He said that respondents to the questionnaire on the Hausa movies agreed that all the 12 films had smoking scenes and glamorised smoking.
“The smoking scenes in the films were not necessary to help the film realise its purpose.
“The conclusion is that the smoking scenes may have been inserted in the films to promote smoking consciously or unconsciously,’’ the executive director said.
Also, Mr Michael Olaniyan, the Technical Resource Officer, Campaign for Tobacco-Free Kids, said the National Tobacco Control Act, 2015 and the National Tobacco Control Regulations 2019 contain provisions prohibiting tobacco advertising, promotion and sponsorship in movies and entertainment, with some exceptions.
Olaniyan called on the Advertising Practitioners Council of Nigeria and other agencies to enforce the laws.
Abdul Ganiyu Bashiru, a Movie Director, expressed Kannywood’s readiness to collaborate with CAPPA and Campaign for Tobacco-Free Kids to address menace associated with smoking scenes in movies and music videos.

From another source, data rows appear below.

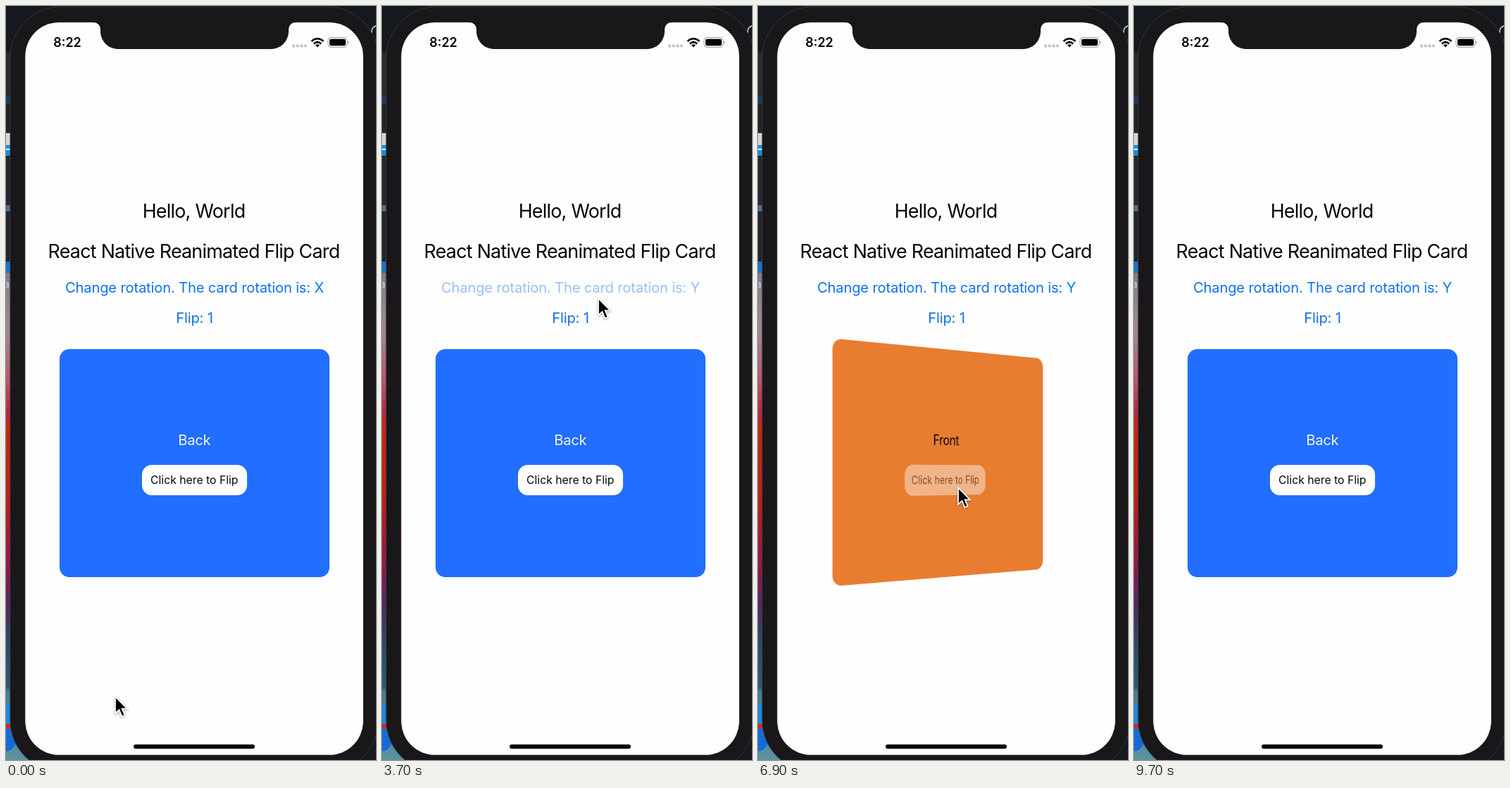
Animation, 525 px wide and 1068 px high, one loop 9.8 s. Source, as an HTML page:

```html
<!DOCTYPE html>
<html lang="en">
<head>
<meta charset="utf-8">
<title>Flip Card</title>
<style>
  html, body { margin: 0; width: 100%; height: 100%; overflow: hidden; background: #15191e; }
  #stage { position: relative; width: 525px; height: 1068px; overflow: hidden; font-family: Inter, sans-serif; }
  svg { position: absolute; left: 0; top: 0; }
  text { text-anchor: middle; }
  .title { font-size: 26.8px; letter-spacing: -.027em; fill: #050505; }
  .link { font-size: 20.2px; letter-spacing: -.009em; fill: #0f72ec; }
  #card { position: absolute; left: 75.5px; top: 486px; width: 383.5px; height: 322.5px; border-radius: 14px;
          transform-origin: 188.5px 174px; }
  #card div { position: absolute; text-align: center; white-space: nowrap; }
  #side { left: 0; width: 100%; top: 114px; line-height: 30px; font-size: 20.2px; letter-spacing: -.016em; }
  #button { left: 117.5px; top: 164px; width: 148.5px; height: 42.5px; line-height: 43px; border-radius: 14px;
            background: #fff; color: #050505; font-size: 15.7px; letter-spacing: .002em; }
  #cursor { overflow: visible; filter: drop-shadow(0 1.5px 1.5px #0006); }
</style>
</head>
<body>
<div id="stage">
  <svg width="525" height="1068">
    <defs>
      <linearGradient id="wallpaper" x1="0" y1="378" x2="0" y2="1068" gradientUnits="userSpaceOnUse">
        <stop offset="0" stop-color="#7f7f86"/>
        <stop offset=".12" stop-color="#a08891"/>
        <stop offset=".22" stop-color="#b8566c"/>
        <stop offset=".29" stop-color="#b32643"/>
        <stop offset=".31" stop-color="#c42a13"/>
        <stop offset=".46" stop-color="#bd2116"/>
        <stop offset=".6" stop-color="#92194a"/>
        <stop offset=".68" stop-color="#552563"/>
        <stop offset=".76" stop-color="#2b4c68"/>
        <stop offset=".85" stop-color="#2a5c70"/>
        <stop offset=".86" stop-color="#44808f"/>
        <stop offset="1" stop-color="#5b92a0"/>
      </linearGradient>
    </defs>

    <!-- desktop behind the phone -->
    <rect width="525" height="1068" fill="#15191e"/>
    <g id="strip"></g>
    <rect y="378" width="40" height="690" fill="url(#wallpaper)"/>
    <text x="1" y="399" font-size="14" fill="#d8d4d8">a</text>
    <rect y="990" width="9" height="28" fill="#1b8be6"/>
    <rect y="1017" width="9" height="9" fill="#d2261d"/>
    <circle cx="-2" cy="1039" r="17" fill="#1769d8"/>
    <path d="M525 28Q518 31 519 38" fill="none" stroke="#d5d7d9" stroke-width="1.5"/>

    <!-- phone -->
    <rect x="6" y="1" width="522" height="1083" rx="72" fill="#19171a" stroke="#353437"/>
    <rect x="27.3" y="23.2" width="479.5" height="1037.6" rx="48" fill="#fffeff"/>
    <path d="M124 22.5V23a10 10 0 0 1 10 10v3a25 25 0 0 0 25 25H376a25 25 0 0 0 25-25v-3a10 10 0 0 1 10-10v-.5Z" fill="#19171a"/>
    <text x="87" y="58" font-size="18" font-weight="600">8:22</text>
    <g fill="#c6c5c8">
      <circle cx="408" cy="56.5" r="2.2"/><circle cx="413.7" cy="56.5" r="2.2"/>
      <circle cx="419.3" cy="56.5" r="2.2"/><circle cx="425" cy="56.5" r="2.2"/>
    </g>
    <g fill="none" stroke="#000" stroke-width="2.6">
      <path d="M433.5 50Q442 42.5 450.5 50"/>
      <path d="M436.7 53.4Q442 48.8 447.3 53.4"/>
    </g>
    <path d="M439 55.3Q442 53 445 55.3L442 58.4Z"/>
    <rect x="457" y="44.7" width="27" height="13.6" rx="4" fill="none" stroke="#98979a"/>
    <rect x="459" y="46.7" width="23" height="9.6" rx="2.4"/>
    <path d="M485.5 49Q488.3 51.5 485.5 54Z" fill="#98979a"/>
    <rect x="181" y="1046" width="172" height="6" rx="3"/>

    <text class="title" x="266.5" y="300">Hello, World</text>
    <text class="title" x="266.5" y="357">React Native Reanimated Flip Card</text>
    <text class="link" id="axisLabel" x="267.5" y="405.5"></text>
    <text class="link" id="flipLabel" x="267.5" y="449"></text>
  </svg>

  <div id="card">
    <div id="side"></div>
    <div id="button">Click here to Flip</div>
  </div>

  <svg id="cursor" width="20" height="32">
    <path d="M0 0V24L5.5 19L9.3 28.3L13.6 26.5L9.7 17.4H17Z" stroke="#fff" stroke-width="1.8"/>
  </svg>
</div>

<script>
const LOOP = 9800, STEP = 100;
const FLIP_MS = 300, PRESS_MS = 150, RELEASE_MS = 265;
const AXIS_CHANGE = 3600;

// Every flip toggles the card; it starts flipped (back side up).
const flips = [
  { at: 1500, by: 'label' }, { at: 2592, by: 'label' }, { at: 5488, by: 'label' },
  { at: 6801, by: 'button' }, { at: 7660, by: 'button' }, { at: 8400, by: 'button' },
];

// time, x, y
const cursorPath = [
  [0, 155, 978], [300, 155, 978], [1100, 264, 439], [2900, 264, 439],
  [3400, 307, 414], [4200, 307, 414], [5000, 273, 441], [5950, 273, 441],
  [6550, 284, 682], [8600, 284, 682], [9000, 430, 39], [9100, 440, 22], [9200, 440, -60],
];

// top, bottom, colour of the windows peeking out at the left
const windows = [
  [66, 128, '#2b2b2e'], [128, 138, '#1c3b60'], [138, 180, '#232326'], [180, 197, '#d3d5d8'],
  [197, 212, '#1b8fe2'], [202, 204, '#e4eef7'], [212, 282, '#26272a'], [282, 291, '#4a6e92'],
  [291, 362, '#232529'], [362, 378, '#1674d2'],
];

const byId = id => document.getElementById(id);
const clamp = v => Math.min(1, Math.max(0, v));
const ease = v => (v = clamp(v), v < .5 ? 2 * v * v : 1 - 2 * (1 - v) ** 2);
const mix = (a, b, k) => a + (b - a) * k;

byId('strip').innerHTML = windows.map(([top, bottom, color]) =>
  `<rect y="${top}" width="12" height="${bottom - top}" fill="${color}"/>`).join('');

function pressOpacity(t, releases) {
  return Math.min(...releases.map(at => t < at
    ? 1 - .8 * ease((t - at + PRESS_MS) / PRESS_MS)
    : .2 + .8 * ease((t - at) / RELEASE_MS)));
}

function cursorAt(t) {
  const i = cursorPath.findIndex(point => point[0] > t);
  if (i < 0) return cursorPath.at(-1).slice(1);
  const [t0, x0, y0] = cursorPath[i - 1], [t1, x1, y1] = cursorPath[i];
  const k = ease((t - t0) / (t1 - t0));
  return [mix(x0, x1, k), mix(y0, y1, k)];
}

const releasesOf = by => flips.filter(flip => flip.by === by).map(flip => flip.at);
const labelReleases = releasesOf('label'), buttonReleases = releasesOf('button');

function draw(t) {
  const axis = t < AXIS_CHANGE ? 'X' : 'Y';
  let flipped = 1, progress = 1;
  for (const { at } of flips) {
    if (t < at) break;
    flipped = 1 - flipped;
    progress = mix(1 - flipped, flipped, ease((t - at) / FLIP_MS));
  }
  const showBack = progress > .5;
  const angle = 180 * progress - (showBack ? 180 : 0);

  const card = byId('card');
  card.style.transform = angle ? `perspective(1480px) rotate${axis}(${angle}deg)` : 'none';
  card.style.background = showBack ? '#226eff' : '#e87d32';
  byId('side').textContent = showBack ? 'Back' : 'Front';
  byId('side').style.color = showBack ? '#eef3ff' : '#0a0603';
  byId('button').style.opacity = pressOpacity(t, buttonReleases);

  byId('axisLabel').textContent = `Change rotation. The card rotation is: ${axis}`;
  byId('axisLabel').style.opacity = pressOpacity(t, [AXIS_CHANGE]);
  byId('flipLabel').textContent = `Flip: ${flipped}`;
  byId('flipLabel').style.opacity = pressOpacity(t, labelReleases);

  const [x, y] = cursorAt(t);
  byId('cursor').style.transform = `translate(${x}px, ${y}px)`;
}

const start = performance.now();
function tick() {
  const t = (performance.now() - start) % LOOP;
  draw(Math.floor(t / STEP) * STEP);
  requestAnimationFrame(tick);
}
tick();
</script>
</body>
</html>
```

He noted that kids as young as 10-11 years in northern Nigeria see smoking as normal because it is a culture that has been passed from one generation to the other since the north’s contact with Arabs who were traditionally smokers.
Ganiyu stressed that a lot of work would be needed to change the perception of the young smokers and that Kannywood is ready to play crucial roles in ensuring movies produced by its members are devoid of depictions that glamourise smoking.
In her intervention, Chairperson of K-WAN expressed sadness that smoking prevalence was more in northern Nigeria, even as she explained that Kannywood as a body identifies with the Smoke-free Movies campaign and welcome sensitization of its members on areas of collaboration with anti-tobacco groups.
She however explained that that the National Tobacco Control Committee (NATOCC) should allow the body be part of it so that it can contribute its bit to a smoke-free Nigeria starting with smoke-free movies.
By Deji Abdulwahab